The patients who received SES in the STRATEGY trial were treated with thienopyridines (ticlopidine or clopidogrel) for an average of 6 months after the procedure. Optimal duration of thienopyridine therapy after implantation of drug-eluting stents is not known. Although specific studies on this topic are lacking, recent recommendations call for at least a 1-year duration (12).
In summary, drug-eluting stents are still a young technology with many unknowns, but also with a great potential for improvement. Initial optimism that claimed elimination of restenosis with drug-eluting stents is not supported by abundant evidence showing that restenosis is far from being completely defeated by current technology. However, emerging skepticism about late safety of drug-eluting stents is not justified by available evidence regarding long-term outcomes of patients treated with this therapy. The 2-year results of the STRATEGY trial are the most recent confirmation of this. Both unjustified optimism and skepticism may be equally harmful to patients with coronary artery disease. We should resist the temptation common to the lay media of prematurely proclaiming both the success and failure of a treatment strategy. Drug-eluting stents may have lost in brightness but not in real value.

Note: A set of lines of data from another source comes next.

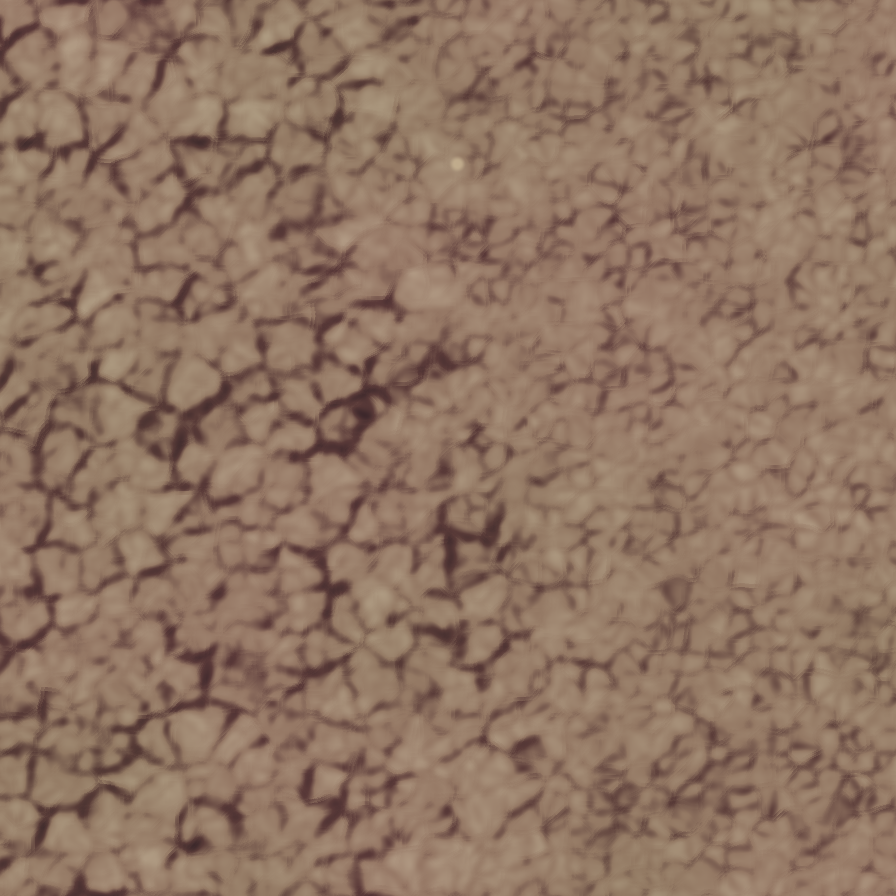
This texture is drawn by a WebGL 2 fragment shader. Its source:

```glsl
#version 300 es
precision highp float;
// Dry crumbly soil: shadowed clods on the left fading into fine smooth grit.

#define CLOD_SCALE 20.0
#define GRAIN_SCALE 44.0
#define GRIT_SCALE 85.0
#define CLOD_CRACK 1.6
#define GRAIN_CRACK 1.0
#define SOFTNESS 0.0022
#define BASE_TONE 0.47
#define SHADOW_DIR vec2(0.6, -0.8)
#define DEEP vec3(0.13, 0.09, 0.12)
#define DARK vec3(0.35, 0.23, 0.22)
#define MID vec3(0.58, 0.47, 0.39)
#define LIGHT vec3(0.65, 0.56, 0.47)

uniform vec2 u_resolution;
out vec4 fragColor;

float hash(vec2 p) {
    return fract(sin(dot(p, vec2(127.1, 311.7))) * 43758.5453);
}

vec2 hash2(vec2 p) {
    return vec2(hash(p), hash(p + 57.3));
}

float noise(vec2 p) {
    vec2 i = floor(p), f = fract(p);
    f = f * f * (3.0 - 2.0 * f);
    float low = mix(hash(i), hash(i + vec2(1, 0)), f.x);
    float high = mix(hash(i + vec2(0, 1)), hash(i + vec2(1, 1)), f.x);
    return mix(low, high, f.y);
}

float fbm(vec2 p) {
    return 0.65 * noise(p) + 0.35 * noise(p * 2.1 + 7.3);
}

// Irregular cells: x = distance to the border, y = how far it faces the shadow, z = cell value
vec3 cells(vec2 p) {
    vec2 base = floor(p - 0.5), nearest = vec2(9.0), second = vec2(9.0), id = base;
    for (int y = -1; y <= 2; y++) {
        for (int x = -1; x <= 2; x++) {
            vec2 cell = base + vec2(x, y);
            vec2 toCentre = cell + 0.05 + 0.9 * hash2(cell) - p;
            float d = dot(toCentre, toCentre);
            if (d < dot(nearest, nearest)) {
                second = nearest;
                nearest = toCentre;
                id = cell;
            } else if (d < dot(second, second)) {
                second = toCentre;
            }
        }
    }
    vec2 normal = normalize(second - nearest);
    return vec3(dot(0.5 * (nearest + second), normal), dot(normal, SHADOW_DIR), hash(id + 3.7));
}

// Tone of a crumbled layer: soft dark cracks, one side of each lump lit
float crumble(vec2 p, float width, float crackStrength) {
    vec3 c = cells(p);
    float e = c.x / width;
    float depth = smoothstep(0.15, 0.95, noise(p * 1.2 + 31.0));
    float fade = exp(-e * e);
    float crack = fade * (0.65 + 0.35 * abs(c.y));
    float facet = (c.z - 0.5) * smoothstep(0.0, 1.6, e);
    return -crackStrength * (0.2 + depth) * crack - 0.75 * e * fade * c.y + 0.8 * facet;
}

// Relief of clods, grains and grit at one point
float relief(vec2 uv, float rough) {
    vec2 bend = vec2(fbm(uv * 26.0), fbm(uv * 26.0 + 43.0)) - 0.5;
    vec2 p = uv + 0.017 * bend;
    float tone = rough * crumble(p * CLOD_SCALE, 0.15, CLOD_CRACK);
    tone += mix(1.05, 0.75, rough) * crumble(p * GRAIN_SCALE + 11.0, 0.24, GRAIN_CRACK);
    return tone + 1.1 * (fbm(p * GRIT_SCALE) - 0.5);
}

// Sparse pale pebbles
float pebbles(vec2 p) {
    vec2 id = floor(p);
    float d = length(fract(p) - 0.3 - 0.4 * hash2(id + 8.0));
    return step(0.965, hash(id + 21.0)) * (1.0 - smoothstep(0.03, 0.09, d));
}

void main() {
    vec2 uv = gl_FragCoord.xy / u_resolution.y;

    // Coarse ground on the left, fine ground toward the upper right
    float border = uv.x - 0.7 + 0.27 * uv.y + 0.22 * (noise(uv * 5.0 + 2.0) - 0.5);
    float rough = 1.0 - smoothstep(-0.2, 0.16, border);

    // Four taps soften the relief
    float tone = 0.0;
    for (int i = 0; i < 4; i++) {
        vec2 corner = vec2(i % 2, i / 2) * 2.0 - 1.0;
        tone += 0.25 * relief(uv + SOFTNESS * corner, rough);
    }
    tone += BASE_TONE + 0.14 * rough;
    tone += 0.8 * (fbm(uv * 12.0 + 5.0) - 0.5) + 0.5 * (noise(uv * 32.0) - 0.5);

    // Soil colours from crack to crest
    vec3 color = mix(DARK, MID, clamp(tone + 1.0, 0.0, 1.0));
    color = mix(color, DEEP, clamp(-0.5 * (tone + 1.0), 0.0, 1.0));
    color += (LIGHT - MID) * clamp(tone, 0.0, 1.5);

    // Slow drift between rosy and olive ground
    color += vec3(0.016, -0.01, 0.01) * (noise(uv * 7.0 + 13.0) - 0.5);
    color = mix(color, vec3(0.78, 0.7, 0.57), 0.8 * pebbles(uv * 9.0));
    fragColor = vec4(color, 1.0);
}
```
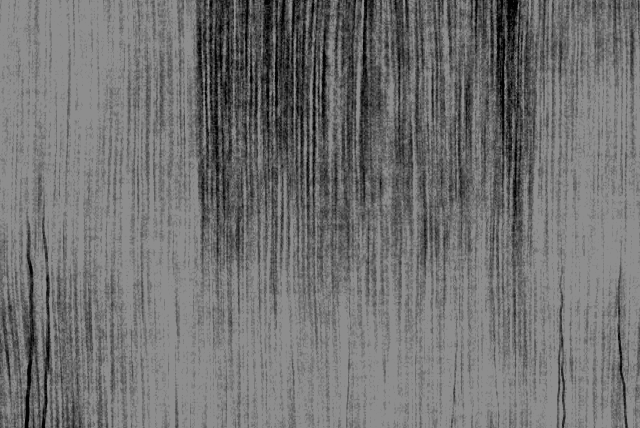
This texture is drawn by a WebGL 1 fragment shader. Its source:

```glsl
precision highp float;
uniform vec2 u_resolution;

float hash(vec2 p) {
  vec3 q = fract(p.xyx * vec3(0.1031, 0.1030, 0.0973));
  q += dot(q, q.yzx + 33.33);
  return fract((q.x + q.y) * q.z);
}

float noise(vec2 p) {
  vec2 i = floor(p), f = fract(p);
  f = f * f * (3.0 - 2.0 * f);
  return mix(mix(hash(i), hash(i + vec2(1, 0)), f.x),
             mix(hash(i + vec2(0, 1)), hash(i + vec2(1, 1)), f.x), f.y);
}

float bump(float x, float center, float width) {
  float d = (x - center) / width;
  return exp(-d * d);
}

// Broad stains: a ragged curtain from the top, and softer corner patches
float stain(vec2 uv) {
  float ragged = uv.y + 0.18 * (noise(vec2(uv.x * 40.0, 2.0)) - 0.5);
  float drop = smoothstep(0.03, 0.95, ragged);
  float curtain = smoothstep(0.3, 0.32, uv.x) * (1.0 - smoothstep(0.8, 0.88, uv.x));
  float shade = curtain * drop * (0.23 + 0.13 * bump(uv.x, 0.43, 0.13));
  shade += 0.22 * bump(uv.x, 0.8, 0.025) * smoothstep(0.15, 1.0, uv.y);
  shade += 0.13 * smoothstep(0.82, 0.88, uv.x) * smoothstep(0.5, 1.0, uv.y);
  shade += 0.1 * bump(uv.x, 0.26, 0.07) * smoothstep(0.4, 1.0, uv.y);
  shade += 0.14 * (1.0 - smoothstep(0.1, 0.28, uv.x)) * (1.0 - smoothstep(0.2, 0.55, uv.y));
  shade += 0.08 * smoothstep(0.88, 1.0, uv.x) * (1.0 - smoothstep(0.1, 0.4, uv.y));
  return shade + 0.07 * (noise(uv * vec2(7.0, 5.0) + 4.0) - 0.4);
}

// Fine vertical fibres: an uneven comb of lines, broken by stretched noise
float fibres(vec2 p) {
  float phase = p.x * 72.0 + 1.6 * noise(p * vec2(38.0, 1.5) + 11.0);
  float comb = cos(6.2832 * phase) * noise(p * vec2(55.0, 5.0) + 31.0);
  return 0.5 + 0.2 * comb
       + 0.14 * (noise(p * vec2(50.0, 1.2)) - 0.5)
       + 0.32 * (noise(p * vec2(140.0, 4.0) + 17.0) - 0.5)
       + 0.38 * (noise(p * vec2(260.0, 9.0) + 41.0) - 0.5);
}

// Thin wandering cracks, in pairs, that open toward the bottom
float cracks(vec2 uv) {
  float dark = 0.0;
  for (int i = 0; i < 8; i++) {
    float k = float(i);
    float pair = floor(k / 2.0);
    float wander = 0.014 * (noise(vec2(uv.y * 4.0, k * 7.0)) - 0.5)
                 + 0.003 * (noise(vec2(uv.y * 30.0, k * 5.0)) - 0.5);
    float x = fract(0.05 + pair * 0.83) + mod(k, 2.0) * (0.022 + 0.07 * pair);
    float top = 0.65 - 0.1 * pair;
    float open = 1.0 - smoothstep(top - 0.35, top, uv.y);
    float width = 0.001 + 0.0018 * open / (1.0 + pair);
    float broken = smoothstep(0.1, 0.6, noise(vec2(uv.y * 24.0, k * 3.0 + 9.0)));
    float line = 1.0 - smoothstep(width * 0.4, width * 1.5, abs(uv.x - x - wander));
    dark = max(dark, line * open * mix(0.5, 1.0, broken) / (1.0 + 0.4 * pair));
  }
  return dark;
}

void main() {
  vec2 uv = gl_FragCoord.xy / u_resolution;
  vec2 p = vec2(uv.x * 1.5, uv.y);

  // Gentle bends in the grain
  p.x += 0.025 * (noise(p * vec2(4.0, 2.5)) - 0.5);
  p.x += 0.002 * (noise(p * vec2(12.0, 18.0)) - 0.5);

  float shade = max(stain(uv), 0.0);
  float grain = noise(p * vec2(340.0, 300.0) + 5.0) - 0.5;
  float mottle = noise(p * vec2(170.0, 75.0) + 53.0) - 0.5;
  float ripple = noise(p * vec2(14.0, 110.0) + 23.0) - 0.5;
  float hairs = smoothstep(0.8, 0.97, noise(p * vec2(190.0, 7.0) + 67.0));

  float tone = 0.568 - shade;
  tone += (fibres(p) - 0.5) * (0.36 + 1.6 * shade);
  tone += grain * (0.15 + 0.3 * shade) + mottle * (0.06 + 0.35 * shade);
  tone += ripple * 0.06;
  tone -= 0.12 * hairs + 0.5 * cracks(uv);

  // Pale parts flatten to one even grey
  gl_FragColor = vec4(vec3(clamp(tone, 0.01, 0.555)), 1.0);
}
```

↵1 Dr. Kastrati has received lecture fees from Bristol-Myers Squibb, Cordis, GlaxoSmithKline, Lilly, Medtronic, Novartis, and Sanofi-Aventis
↵2 Dr. Schömig has received unrestricted grant support for the Department of Cardiology he chairs from Amersham/General Electric, Bayerische Forschungsstiftung, Bristol-Myers Squibb, Cordis, Cryocath, Guidant, Medtronic, Nycomed, and Schering.
↵⁎ Editorials published in the Journal of the American College of Cardiologyreflect the views of the authors and do not necessarily represent the views of JACCor the American College of Cardiology.
- American College of Cardiology Foundation
- Schömig A.,
- Kastrati A.,
- Wessely R.
- Spaulding C.,
- Henry P.,
- Teiger E.,
- et al.
- Valgimigli M.,
- Campo G.,
- Arcozzi C.,
- et al.
- Curfman G.D.,
- Morrissey S.,
- Jarcho J.A.,
- Drazen J.M.
- ↵Camenzind E. Safety of Drug-Eluting Stents: Insights From Meta Analysis. Available at: http://www.escardio.org/knowledge/congresses/CongressReports/hotlinesandctus/707009_Camenzind.htm. Accessed February 16, 2007.
- Joner M.,
- Finn A.V.,
- Farb A.,
- et al.
- Grines C.L.,
- Bonow R.O.,
- Casey D.E. Jr..,
- et al.